What the task requires :: From the listing below, copy every line with the word "define".

+++ Records for this task +++

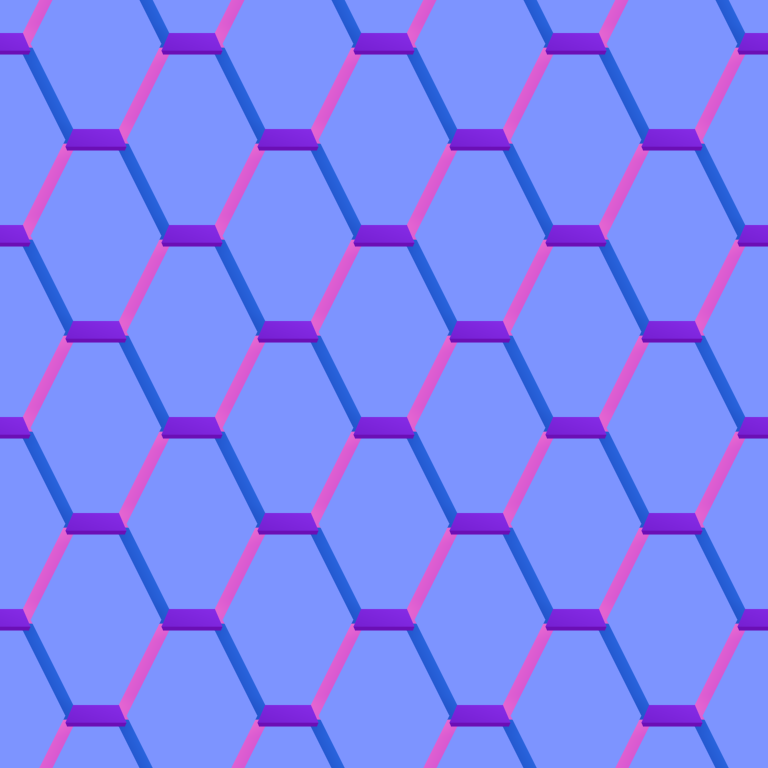
This texture map is drawn by a three.js fragment shader. Its source:

```glsl
// Normal map of a wire mesh: stretched hexagons with short twisted bars at the joints.
#define REPEATS 4.0
#define MESH_OFFSET vec2(0.0, 0.772)
#define LEG_START 0.125
#define LEG_WIDTH 0.069
#define BAR_SIZE vec2(0.159, 0.056)
#define RIM_Y -0.036
#define SOFT 0.004
#define FLAT_COLOR vec3(0.49, 0.58, 1.0)
#define PINK vec3(0.86, 0.36, 0.82)
#define BLUE vec3(0.15, 0.37, 0.84)
#define PURPLE vec3(0.49, 0.145, 0.86)
#define RIM_COLOR vec3(0.42, 0.06, 0.71)

varying vec2 vUv;

// Smooth coverage of a signed distance, in repeat units.
float cover(float d) {
  return 1.0 - smoothstep(-SOFT, SOFT, d);
}

// Position relative to the nearest joint; every other row shifts by half a repeat.
vec2 jointSpace(vec2 uv) {
  vec2 p = uv * REPEATS - MESH_OFFSET;
  float row = floor(p.y * 2.0 + 0.5);
  p.x += 0.5 * mod(row, 2.0);
  return vec2(fract(p.x + 0.5) - 0.5, p.y - 0.5 * row);
}

// Four slanted legs leave each joint; diagonal opposites share a colour.
vec3 addLegs(vec3 base, vec2 q) {
  float across = abs(q.x) - LEG_START - 0.5 * abs(q.y);
  float d = (abs(across) - 0.5 * LEG_WIDTH) * 0.894;
  float upper = smoothstep(-SOFT, SOFT, q.y + 0.02);
  float pinkSide = mix(1.0 - upper, upper, step(0.0, q.x));
  float side = across * sign(q.x) / LEG_WIDTH;
  float nearJoint = 1.0 - smoothstep(0.03, 0.12, abs(q.y));
  vec3 blue = BLUE + vec3(0.02, 0.04, 0.05) * (side - 0.4 * nearJoint);
  vec3 pink = PINK + vec3(0.03, 0.03, 0.0) * (nearJoint - side);
  return mix(base, mix(blue, pink, pinkSide), cover(d));
}

// Bar at the joint: a trapezoid face above a thin dark rim.
vec3 addBar(vec3 base, vec2 q) {
  float aboveRim = q.y - RIM_Y;
  float halfWidth = BAR_SIZE.x - 0.43 * abs(aboveRim);
  float d = max((abs(q.x) - halfWidth) * 0.92, abs(q.y) - BAR_SIZE.y);
  vec3 face = PURPLE + vec3(0.04, 0.03, 0.05) * (3.0 * q.x + 8.0 * q.y);
  vec3 color = mix(RIM_COLOR, face, smoothstep(-SOFT, SOFT, aboveRim));
  return mix(base, color, cover(d));
}

void main() {
  vec2 q = jointSpace(vUv);
  vec3 color = addLegs(FLAT_COLOR, q);
  gl_FragColor = vec4(addBar(color, q), 1.0);
}
```
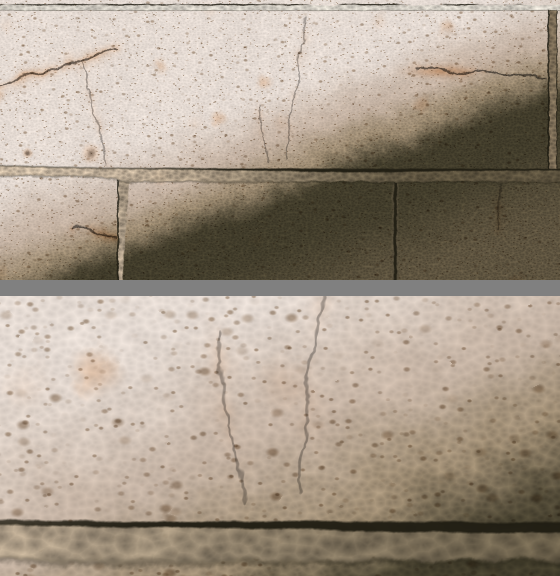
Top: the whole. Bottom: its middle third, enlarged.
Reproduce this texture procedurally as a WebGL 1 fragment shader.

```glsl
precision highp float;
// Weathered pale stone blocks with crumbling mortar, rusty cracks and a diagonal shadow.
uniform vec2 u_resolution;

float hash(vec2 p) {
  return fract(sin(dot(p, vec2(127.1, 311.7))) * 4375.85);
}

// Cellular noise: distance to the nearest point, and that point's random value.
vec2 cells(vec2 p) {
  vec2 id = floor(p), best = vec2(9.0, 0.0);
  for (int j = -1; j <= 1; j++) {
    for (int i = -1; i <= 1; i++) {
      vec2 c = id + vec2(float(i), float(j));
      float d = length(c + vec2(hash(c), hash(c + 37.0)) - p);
      if (d < best.x) best = vec2(d, hash(c + 71.0));
    }
  }
  return best;
}

// Layered, rotated sines, roughly -1 to 1.
float waves(vec2 p) {
  float sum = 0.0, amp = 0.5;
  for (int i = 0; i < 5; i++) {
    sum += amp * sin(p.x + 1.7 * sin(p.y)) * cos(p.y + 1.3 * sin(p.x * 0.7));
    p = mat2(1.6, 1.2, -1.2, 1.6) * p + 1.3;
    amp *= 0.6;
  }
  return sum;
}

float band(float x, float lo, float hi, float soft) {
  return smoothstep(lo - soft, lo + soft, x) * (1.0 - smoothstep(hi - soft, hi + soft, x));
}

// Distance to a wandering crack from a to b.
float crack(vec2 p, vec2 a, vec2 b) {
  vec2 d = b - a;
  p += 0.016 * vec2(waves(p * 17.0), waves(p.yx * 19.0 + 4.0));
  return length(p - a - d * clamp(dot(p - a, d) / dot(d, d), 0.0, 1.0));
}

void main() {
  vec2 p = gl_FragCoord.xy / u_resolution.y;
  float soft = 0.8 / u_resolution.y;
  float rough = waves(p * 42.0);
  float blotch = waves(p * 7.0);

  // Stone tone, from deep shade through a warm penumbra to sunlit
  float lit = p.y - 0.37 * (p.x - 0.15) + 0.035 * blotch + 0.012 * rough;
  vec3 stone = mix(vec3(0.37, 0.33, 0.25), vec3(0.26, 0.24, 0.17), smoothstep(-0.5, -0.15, lit));
  stone = mix(stone, vec3(0.62, 0.55, 0.45), smoothstep(-0.05, 0.08, lit));
  stone = mix(stone, vec3(0.78, 0.71, 0.65), smoothstep(0.05, 0.2, lit));
  stone = mix(stone, vec3(0.90, 0.86, 0.83), smoothstep(0.17, 0.4, lit));
  float sun = smoothstep(-0.05, 0.2, lit);

  // Fine grain and scattered pits at three sizes
  float grain = cells(p * vec2(95.0, 125.0)).x - 0.45;
  stone *= 1.0 + grain * mix(0.3, 0.1, sun) + 0.03 * rough;
  for (int i = 0; i < 3; i++) {
    vec2 pit = cells(p * vec2(24.0, 34.0) * (1.0 + 0.8 * float(i)) + 13.0 * float(i));
    float depth = smoothstep(0.55, 1.0, pit.y) * (1.0 - smoothstep(0.06, 0.24, pit.x));
    stone *= mix(vec3(1.0), vec3(0.66, 0.59, 0.51), depth * 0.75);
  }

  // Rust stains: faint scattered blooms and two dark spots low on the upper block
  vec2 bloom = cells(p * 4.3 + 0.05 * rough);
  float rust = 0.35 * smoothstep(0.6, 1.0, bloom.y) * (1.0 - smoothstep(0.0, 0.17, bloom.x));
  for (int i = 0; i < 2; i++) {
    float k = float(i);
    float d = length(p - vec2(0.097 + 0.228 * k, 0.453)) + 0.005 * rough;
    float size = 0.013 + 0.012 * k;
    rust += 0.4 * (1.0 - smoothstep(0.0, size * 1.8, d));
    stone *= 1.0 - 0.4 * (1.0 - smoothstep(0.0, size, d));
  }

  // Cracks: long level ones bleed rust, upright ones stay thin
  float level = min(crack(p, vec2(-0.02, 0.69), vec2(0.42, 0.82)),
                    crack(p, vec2(1.49, 0.755), vec2(1.95, 0.725)));
  level = min(level, crack(p, vec2(0.27, 0.19), vec2(0.42, 0.155)));
  float upright = min(crack(p, vec2(0.29, 0.78), vec2(0.39, 0.41)),
                      crack(p, vec2(1.09, 0.95), vec2(1.02, 0.43)));
  upright = min(upright, crack(p, vec2(0.92, 0.62), vec2(0.95, 0.42)));
  upright = min(upright, crack(p, vec2(1.78, 0.34), vec2(1.785, 0.18)));
  float bleed = smoothstep(-0.3, 0.6, waves(p * 9.0 + 2.0));
  rust += bleed * (0.6 * exp(-level * 75.0) + 0.25 * exp(-upright * 90.0));
  rust += 0.45 * exp(-dot(p - vec2(1.56, 0.745), (p - vec2(1.56, 0.745)) * vec2(120.0, 3000.0)));
  stone = mix(stone, stone * vec3(0.86, 0.61, 0.38), clamp(rust, 0.0, 1.0));
  stone *= 1.0 - 0.5 * (1.0 - smoothstep(0.001, 0.003 + soft, level));
  stone *= 1.0 - 0.28 * (1.0 - smoothstep(0.0006, 0.0022 + soft, upright));

  // Mortar beds: bright at the top, tan in the middle, ragged at the edges
  float seam = 0.394 + 0.014 * exp(-p.x * 2.5) + 0.002 * rough;
  float under = mix(0.372, 0.351, smoothstep(0.3, 0.5, p.x)) + 0.006 * rough;
  float crumb = cells(p * vec2(48.0, 70.0)).x;
  vec3 tan_ = mix(vec3(0.76, 0.69, 0.60), vec3(0.37, 0.33, 0.25), smoothstep(0.2, 1.65, p.x));
  tan_ *= 0.82 + 0.4 * crumb + 0.16 * rough;
  vec3 lime = vec3(0.84, 0.82, 0.78) * (0.85 + 0.3 * crumb + 0.1 * rough);
  float lower = 1.0 - smoothstep(under - soft, under + soft, p.y);
  float upper = band(p.y, seam, 0.965, soft);

  // Upright joints: one closes the upper course, two split the lower
  float shift = 0.004 * rough;
  float jointA = lower * band(p.x + shift, 0.423, mix(0.437, 0.46, p.y * 2.8), 0.003);
  float jointB = lower * band(p.x + shift, 1.40, 1.422, 0.004);
  float jointC = upper * band(p.x + shift, 1.96, 1.989, 0.003);
  vec3 color = stone;
  color = mix(color, tan_, 0.9 * band(p.y, under, seam, 0.003));
  color = mix(color, tan_ * 0.9, max(jointA, 0.6 * jointB));
  color = mix(color, vec3(0.50, 0.44, 0.35) * (0.75 + 0.5 * crumb), jointC);
  color = mix(color, lime, band(p.y + 0.003 * rough, 0.963, 0.981, 0.002));

  // Dark gaps where mortar has pulled away
  float open = exp(-pow((p.x - 1.28) * 3.2, 2.0));
  float gap = band(p.y, seam - 0.003 - 0.007 * open, seam + 0.003, soft + 0.001)
            * mix(0.45, 0.95, smoothstep(0.3, 0.9, p.x));
  gap = max(gap, 0.3 * band(p.y, under - 0.005, under + 0.002, 0.004));
  gap = max(gap, lower * 0.8 * band(p.x + shift, 0.418, 0.424, 0.002));
  gap = max(gap, lower * 0.9 * band(p.x + shift, 1.406, 1.416, 0.003));
  gap = max(gap, upper * 0.85 * band(p.x + shift, 1.955, 1.961, 0.002));
  gap = max(gap, upper * 0.7 * band(p.x + shift, 1.987, 1.991, 0.002));
  float flake = smoothstep(-0.35, 0.3, waves(vec2(p.x * 8.0, 1.0)));
  gap = max(gap, flake * 0.85 * band(p.y + 0.003 * rough, 0.981, 0.986, 0.002));
  gap = max(gap, 0.35 * band(p.y + 0.002 * rough, 0.961, 0.964, 0.002));
  color = mix(color, vec3(0.12, 0.11, 0.07), gap);

  gl_FragColor = vec4(color, 1.0);
}
```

+++

Final answer ::
#define REPEATS 4.0
#define MESH_OFFSET vec2(0.0, 0.772)
#define LEG_START 0.125
#define LEG_WIDTH 0.069
#define BAR_SIZE vec2(0.159, 0.056)
#define RIM_Y -0.036
#define SOFT 0.004
#define FLAT_COLOR vec3(0.49, 0.58, 1.0)
#define PINK vec3(0.86, 0.36, 0.82)
#define BLUE vec3(0.15, 0.37, 0.84)
#define PURPLE vec3(0.49, 0.145, 0.86)
#define RIM_COLOR vec3(0.42, 0.06, 0.71)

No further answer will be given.